March 24, 2016
A Texas Tech University researcher has been chosen to receive a prestigious technical achievement award from TAPPI.
Seshadri Ramkumar, a professor of technical textiles and countermeasures to chemical threats in Texas Tech’s Department of Environmental Toxicology and The Institute of Environmental and Human Health (TIEHH), will receive TAPPI’s NET (Nonwovens Engineers and Technologists) Division Technical Achievement Award and the Mark Hollingsworth Prize for technical advancement in the field. The TAPPI NET Division is the world’s leading professional group in the field of nonwoven technology, and the Technical Achievement Award is deemed the highest technical award for the field’s researchers.
“This award has been possible because Texas Tech realized the importance of research in the new field of nonwovens way back in 1999 and supported my effort through the Admiral Zumwalt Program, which helped with the creation of FiberTect decontamination wipe technology,” Ramkumar said. “The research program showcases strong and continuing collaboration between Texas Tech, Reese Center and industry groups such as Plains Cotton Growers, Inc. I am thankful to Texas Tech for providing a supportive research environment that is absolutely needed for any research program to succeed.”
Ramkumar’s award will be presented at a May 17 awards dinner during the 2016 NET INC (Innovative Nonwovens Conference) in Cincinnati, Ohio.
“I have known Ram for nearly a decade and am proud to be involved in presenting this well-deserved award to him,” said Larry N. Montague, TAPPI president and CEO. “He is extremely energetic, solid and passionate about the Nonwovens industry, and his leadership skills have helped to drive the TAPPI NET Division forward as a true motivator.”
Ramkumar’s research focuses on developing value-added materials using nonwovens and
nanotechnology. He created FiberTect, a nonwoven decontamination wipe capable of cleaning chemical threat agents, and
supervises the Nonwoven and Advanced Materials Laboratory within TIEHH.
He is an associate editor for the AATCC Journal of Research published by the American Association of Textile Chemists and Colorists.
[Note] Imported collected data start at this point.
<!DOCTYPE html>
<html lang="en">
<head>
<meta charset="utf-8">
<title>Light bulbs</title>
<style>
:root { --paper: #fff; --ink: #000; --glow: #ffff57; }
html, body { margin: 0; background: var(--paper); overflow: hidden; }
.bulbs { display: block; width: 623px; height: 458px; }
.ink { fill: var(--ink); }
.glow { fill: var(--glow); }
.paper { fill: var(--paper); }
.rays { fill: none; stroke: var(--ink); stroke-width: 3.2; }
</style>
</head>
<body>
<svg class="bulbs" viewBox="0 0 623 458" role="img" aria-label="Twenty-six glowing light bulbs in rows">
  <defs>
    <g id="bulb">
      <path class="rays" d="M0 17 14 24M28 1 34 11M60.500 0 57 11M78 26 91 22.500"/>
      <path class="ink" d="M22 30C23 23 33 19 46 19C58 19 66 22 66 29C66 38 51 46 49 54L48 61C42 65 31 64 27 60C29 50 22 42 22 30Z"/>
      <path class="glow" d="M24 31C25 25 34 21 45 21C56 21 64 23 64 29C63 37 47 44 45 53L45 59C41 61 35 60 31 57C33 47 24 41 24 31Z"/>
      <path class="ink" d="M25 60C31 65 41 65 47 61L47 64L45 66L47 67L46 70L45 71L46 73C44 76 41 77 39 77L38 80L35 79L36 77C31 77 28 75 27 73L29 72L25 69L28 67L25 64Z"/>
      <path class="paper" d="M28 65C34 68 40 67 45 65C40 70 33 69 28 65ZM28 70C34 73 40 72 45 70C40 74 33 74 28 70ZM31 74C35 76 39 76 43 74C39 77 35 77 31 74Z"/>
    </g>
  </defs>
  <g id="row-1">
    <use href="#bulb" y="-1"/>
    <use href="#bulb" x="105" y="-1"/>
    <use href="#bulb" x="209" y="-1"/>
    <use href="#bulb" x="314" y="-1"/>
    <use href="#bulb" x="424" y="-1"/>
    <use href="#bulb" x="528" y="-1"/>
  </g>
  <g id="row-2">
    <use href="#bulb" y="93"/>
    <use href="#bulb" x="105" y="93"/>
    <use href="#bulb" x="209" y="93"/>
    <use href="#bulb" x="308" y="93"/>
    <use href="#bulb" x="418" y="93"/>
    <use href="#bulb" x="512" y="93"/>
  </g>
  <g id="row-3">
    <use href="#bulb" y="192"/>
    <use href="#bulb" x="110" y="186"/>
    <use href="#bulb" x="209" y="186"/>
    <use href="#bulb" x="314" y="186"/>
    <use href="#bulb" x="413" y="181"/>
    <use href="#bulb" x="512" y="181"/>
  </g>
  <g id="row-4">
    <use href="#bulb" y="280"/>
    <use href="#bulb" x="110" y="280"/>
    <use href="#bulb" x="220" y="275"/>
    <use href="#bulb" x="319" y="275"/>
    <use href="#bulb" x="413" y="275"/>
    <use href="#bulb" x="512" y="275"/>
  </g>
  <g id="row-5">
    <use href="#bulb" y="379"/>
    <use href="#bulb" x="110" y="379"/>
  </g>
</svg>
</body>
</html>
He serves on the editorial boards of many international peer-reviewed journals, such as the Journal of Engineered Fibers and Fabrics.
He has successfully organized many international conferences on advances in fibrous materials in India, promoting bilateral relations in the field of technical textiles between the United States and India.
He has received an honorary fellowship from the world’s largest textile professional society, Textile Association (India), which has more than 22,000 members.
TAPPI is the leading association for the worldwide pulp, paper, packaging, tissue and converting industries and publisher of Paper360°, Tissue360° and TAPPI Journal. Through information exchange, events, trusted content and networking opportunities, TAPPI helps members elevate their performance by providing solutions that lead to better, faster and more cost-effective ways of doing business. It has provided management training and networking to the industry’s leaders for more than 100 years. For more information, visit TAPPI’s website.
The Institute of Environmental and Human Health was created in 1997 as a joint venture between Texas Tech and the Texas Tech University
Health Sciences Center to assess the impact of toxic chemicals and diseases on the
physical and human environments, including air, water, soil and animal life.
Researchers investigate elements in the environment, both those that are naturally occurring such as disease and those caused by humans, such as nuclear activity, pollution or chemical or bioterrorism, which negatively impact the environment. It is one of the few labs in the country dedicated to environmental toxicology.